The fourth annual California Craft Beer Summit, a three-day festival, industry expo and conference was held last week in Sacramento. It opened with some bad news. In his Thursday morning opening address, California Craft Beer Association Executive Director Tom McCormick announced that due to upcoming construction on the Sacramento Convention Center, the CCBA’s signature event would be moving to Long Beach in 2019.
It’s a significant loss for the city, as the 2017 event contributed over $771,000 to the region, according to the Sacramento Visitors and Conventions Bureau, and the Summit also offers a powerful spotlight to local breweries and beer bars. Most festival attendees come from outside the area, but most of the food pairing demonstrations on the expo floor involve local breweries and restaurants. Meanwhile, Urban Roots Brewery & Smokehouse served as this festival’s unofficial afterparty location and networking hotspot, although it apparently had competition from Capital Hop Shop and The Jungle Bird.
Of course, the news coming out of the State of the California Craft Beer Industry opening session wasn’t all bad. California is approaching 1,000 breweries, and the country is expected to surpass 7,000 breweries this year, with most of the growth occurring in small, independent businesses. Drinking local has become more important to customers than ever, and instead of recreational cannabis legalization siphoning away market share, craft beer growth has been steeper in adult-use states like California.
However, there are also some potential storm clouds on the horizon. An increased focus on local drinking means that it has become harder for breweries to thrive outside their area. The craft beer growth rate is slowing, with increasing competition for pieces of a relatively small pie. Three-quarters of craft breweries produce less than 1,000 barrels a year, accounting for less than 1% of the country’s overall volume. International beverage conglomerates and their “fake craft” labels pose a serious threat, and the unpredictable drinking habits of millennials could make for a volatile future.
After the ups and downs of the stats-heavy opening session, though, the good vibes began to flow along with the beers. Even the morning educational sessions offered small pours of craft beer, at least among the classes in the Tasting Craft Beer track (other tracks included Selling Craft Beer, Business of Beer and Technical Brewing). Master cicerone Pat Fahey conducted flavor training classes in the early morning Tasting Craft Beer educational session, guiding attendees through a control beer (in this case, Sierra Nevada’s Nooner Pilsner) purposely infected with four types of production-related off flavors.
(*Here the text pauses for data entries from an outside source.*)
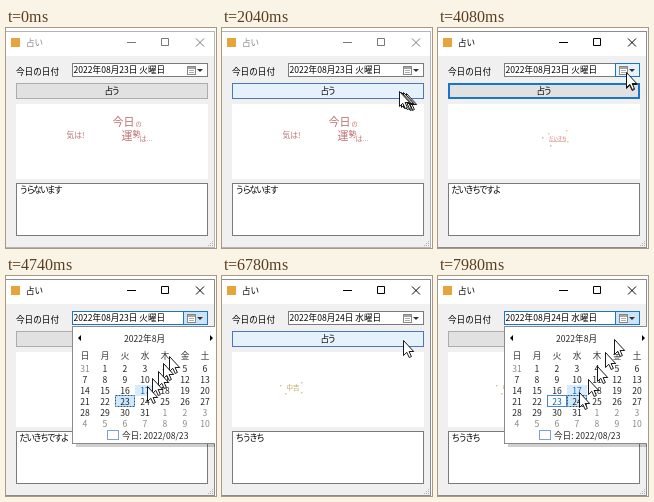
Recreate the animation shown at these times as an HTML page. Size 210 px wide and 220 px high, loop 8 s.

```html
<!DOCTYPE html>
<html lang="ja">
<head>
<meta charset="utf-8">
<style>
html, body { margin: 0; width: 100%; height: 100%; overflow: hidden; background: #fff; }
svg { display: block; width: 210px; height: 220px; }
text { font: 8.6px "Noto Sans CJK JP", "Noto Sans CJK", sans-serif; white-space: pre; }
.mid { text-anchor: middle; }
.kana { letter-spacing: -1.7px; }
</style>
</head>
<body>
<svg id="stage" viewBox="0 0 210 220"></svg>
<script>
const LOOP = 8000, STEP = 60;
const BLUE = '#1a74cc', GREY = '#7a7a7a', HOVER = '#e5f1fb', PRESS = '#cce4f7';
const stage = document.getElementById('stage');

// Pointer tip: time, x, y
const path = [
  [1500, 214, 69], [1560, 206, 69], [1800, 197, 67], [1976, 184, 65], [2040, 177, 63],
  [2220, 179, 65], [3240, 179, 65], [3600, 185, 60], [3900, 188, 46], [4080, 188, 44],
  [4200, 188, 44], [4500, 186, 48], [4660, 168, 72], [4740, 141, 110], [4860, 138, 123],
  [5580, 139, 124], [5696, 154, 106], [5760, 170, 82], [5880, 180, 68], [6240, 181, 64],
  [6960, 181, 64], [7500, 187, 48], [7680, 188, 44], [7840, 188, 45], [7916, 176, 63], [7980, 141, 116]
];

function pointerAt(t) {
  const i = path.findIndex(p => p[0] > t);
  if (i === 0) return path[0].slice(1);
  if (i < 0) return path[path.length - 1].slice(1);
  const [t0, x0, y0] = path[i - 1], [t1, x1, y1] = path[i];
  const k = (t - t0) / (t1 - t0);
  return [x0 + (x1 - x0) * k, y0 + (y1 - y0) * k];
}

const within = (v, from, to) => v >= from && v < to;
const fill = (x, y, w, h, color) => `<rect x="${x}" y="${y}" width="${w}" height="${h}" fill="${color}"/>`;
const box = (x, y, w, h, color, line, extra = '') =>
  `<rect x="${x + .5}" y="${y + .5}" width="${w - 1}" height="${h - 1}" fill="${color}" stroke="${line}" ${extra}/>`;
const line = (d, color, width = 1) => `<path d="${d}" fill="none" stroke="${color}" stroke-width="${width}"/>`;
const shape = (d, color) => `<path d="${d}" fill="${color}"/>`;
const text = (x, y, s, color = '#000', cls = '', size = 8.6) =>
  `<text x="${x}" y="${y}" fill="${color}" class="${cls}" style="font-size:${size}px">${s}</text>`;

function frame(active) {
  const ink = active ? '#000' : '#777';
  let out = box(-1, 3, 210, 217, '#f0f0f0', active ? '#8c8c8c' : '#b4b4b4') + fill(0, 4, 208, 24, '#fff')
    + fill(5, 10, 9, 9, '#e5a53c') + text(20, 17.5, '占い', active ? '#000' : '#888')
    + line('M121 14.5h9M155.5 10.5h7v7h-7zM190 10.5l8 8m0-8l-8 8', ink);
  for (let i = 0; i < 3; i++)
    for (let j = 0; j <= i; j++) out += fill(206 - 2 * j, 213 + 2 * i, 1, 1, '#b0b0b0');
  return out;
}

function dateField(s) {
  const edge = s.fieldFocus ? BLUE : GREY;
  let out = text(10, 47, '今日の日付') + box(66, 35, 136, 14, '#fff', edge);
  const picked = s.fieldFocus && !s.open;
  if (picked) out += fill(67, 37, 19, 10, BLUE);
  const year = picked ? '<tspan fill="#fff">2022</tspan>' : '2022';
  out += text(67.5, 45.2, `${year}年08月${s.day}日 ${s.day === 23 ? '火' : '水'}曜日`);
  if (s.open || s.dropHover) out += box(177, 35, 25, 14, s.open ? PRESS : HOVER, BLUE);
  return out + box(181, 38, 9, 9, '#fff', '#888') + fill(182, 39, 7, 2, '#a5a5a5')
    + line('M183 42.5h5M183 44.5h5', '#aaa') + shape('M191 41h6l-3 3z', '#333');
}

function button(s) {
  const look = s.pressed ? [PRESS, '#005499'] : s.buttonHover ? [HOVER, '#4a78c0']
    : ['#e1e1e1', s.buttonFocus ? BLUE : '#adadad'];
  let out = box(10, 55, 192, 16, ...look);
  if (s.buttonFocus && !s.buttonHover) out += box(11, 56, 190, 14, 'none', BLUE);
  return out + text(98.5, 65.7, '占う', '#000', 'kana');
}

const dots = (color, ...points) => points.map(([x, y]) => fill(x, y, 1.5, 1.5, color)).join('');

function picture(result) {
  const red = '#bd7070';
  const art = [
    text(106.5, 97.5, '今日', red, '', 11) + text(129.5, 98, 'の', red, '', 6)
      + text(115.5, 112, '運', red, '', 11) + text(126.5, 109, '勢', red, '', 8)
      + text(133.5, 113, 'は...', red, '', 7) + text(60.5, 110, '気は!', red, '', 7.8),
    text(111, 112, 'だいきち', '#d46a60', '', 4.4) + line('M111 113.5h17', '#d9908a', .6)
      + dots('#e3b09a', [104, 109], [112, 117]) + dots('#e6cf86', [128, 102], [110, 105], [129, 113]),
    text(64.5, 114.3, '中吉', '#c3a35c', '', 6.5)
      + dots('#d8c597', [58, 109], [79, 106], [63, 117], [79, 116])
  ];
  return fill(10, 76, 192, 75, '#fff') + art[result];
}

function calendar(s, [px, py]) {
  // The right side runs under the edge of the view.
  let out = fill(70, 54, 139, 117, '#00000030') + box(66, 50, 150, 118, '#fff', '#8a8a8a')
    + shape('M75 59v6l-3-3zM204 59v6l3-3z', '#000') + text(138.5, 66, '2022年8月', '#222', 'mid');
  [...'日月火水木金土'].forEach((d, c) => out += text(79 + 20 * c, 83, d, '#333', 'mid'));
  const first = Date.UTC(2022, 6, 31);
  for (let i = 0; i < 42; i++) {
    const c = i % 7, r = Math.floor(i / 7), x = 69 + 20 * c, y = 87 + 11 * r;
    const date = new Date(first + i * 864e5), n = date.getUTCDate();
    const inMonth = date.getUTCMonth() === 7;
    const hover = within(px, x, x + 20) && within(py, y, y + 11);
    const chosen = inMonth && n === s.day, today = inMonth && n === 23;
    if (hover) out += fill(x, y, 20, 11, '#d9ecff');
    if (chosen) out += box(x, y - 1, 20, 12, '#cce8ff', '#26547c', 'stroke-dasharray="2 1"');
    if (today && !chosen) out += box(x, y - 1, 20, 12, 'none', '#4a86cc');
    const color = !inMonth ? '#888' : hover || today && !chosen ? '#0066cc' : '#222';
    out += text(x + 10, y + 8.5, n, color, 'mid');
  }
  return out + box(101, 154, 12, 10, '#fff', '#7f9fd6') + text(116, 162.5, '今日: 2022/08/23', '#222')
    + fill(209, 50, 1, 122, '#fff');
}

function pointer(t) {
  let out = '', last = '';
  for (let k = 4; k >= 0; k--) {
    const at = pointerAt(t - 16 * k).map(Math.round).join(' ');
    if (at !== last) out += `<path transform="translate(${at})" d="M.5 .5v15l3.3-3.2 2.4 5.2 2.2-1-2.3-5h4.6z" fill="#fff" stroke="#000" stroke-width=".9"/>`;
    last = at;
  }
  return out;
}

function scene(t) {
  const tip = pointerAt(t), [x, y] = tip;
  const open = within(t, 4200, 5460) || t >= 7800;
  const s = {
    open,
    day: t < 5460 ? 23 : 24,
    pressed: within(t, 2520, 2580) || within(t, 6720, 6780),
    buttonFocus: within(t, 2520, 4200) || within(t, 6720, 7800),
    fieldFocus: within(t, 4200, 6720) || t >= 7800,
    buttonHover: !open && within(x, 10, 202) && within(y, 55, 71),
    dropHover: within(x, 177, 202) && within(y, 35, 49)
  };
  const result = t < 2580 ? 0 : t < 6780 ? 1 : 2;
  const message = ['うらないます', 'だいきちですよ', 'ちうきち'][result];
  return frame(t >= 2520) + dateField(s) + button(s) + picture(result)
    + box(10, 155, 192, 53, '#fff', GREY) + text(13.5, 165, message, '#000', 'kana')
    + (open ? calendar(s, tip) : '') + pointer(t);
}

let shown = -1;
function tick() {
  const t = Math.floor(performance.now() % LOOP / STEP) * STEP;
  if (t !== shown) stage.innerHTML = scene(shown = t);
  requestAnimationFrame(tick);
}
tick();
</script>
</body>
</html>
```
Other classes in the Tasting Craft Beer track included a beer and food pairing session guided by “Dr. Bill” Sysak of Wild Barrel Brewing, as well as a brief history of beer trends taught by local beer expert and tasting judge Mike Moore. We also sat in on a seminar about the legal issues regarding beer brewed with cannabis and related products like hemp seeds and CBD oils that was presented by Alva Mather of the Pennsylvania-based law firm of DLA Piper. No free samples were passed out in that class.
On the expo floor, there were food and beer pairings, chef and brewer demos, a plethora of booths and exhibits covering every conceivable aspect of the beer industry, and seven different tasting stations with rotating tap lists. With a steady supply of FiftyFifty Eclipse variations, the Sacramento area’s tasting station was one of the hottest, but with occasional pours from The Rare Barrel and Barebottle, the Bay Area guild’s tasting station was not that far behind.
Beer pioneers, raconteurs and outsized personalities like Greg Koch of Stone Brewing and UC Davis professor Charlie Bamforth held court on the Tap Talk stage, while a who’s-who of California beer legends walked the floor. Attendees could also rub elbows with pioneers like Ken Grossman of Sierra Nevada, Tomme Arthur of The Lost Abbey and Port or John Martin of Drake’s at the cheese- and charcuterie-heavy evening receptions.
After two straight days of weekday daytime drinking, the 2018 California Craft Beer Summit closed with the Summit Beer Festival, which took place on the Capitol Mall for the last time until at least 2021. We mostly searched out sublime sour ales from spots such as Cellador and Sante Adairius and barrel-aged dark beers from the likes of Bottle Logic and Moksa, while occasionally clearing our palates with thirst-quenching brews like Hubba Hubba, a watermelon agua fresca lager from State Brewing of Gardena.
Appropriately, two of the best beers we tasted Saturday came from Beachwood Blendery, the all-sours arm of Long Beach legends Beachwood BBQ and Brewing: a dry-hopped and barrel-aged beer with raspberries and their Belgian lambic-inspired Chaos is a Friend of Mine. With great breweries like Beachwood in the fold, Long Beach will make for a fine host city, but it’s still a shame the best beer festival in Sacramento won’t be happening here next year.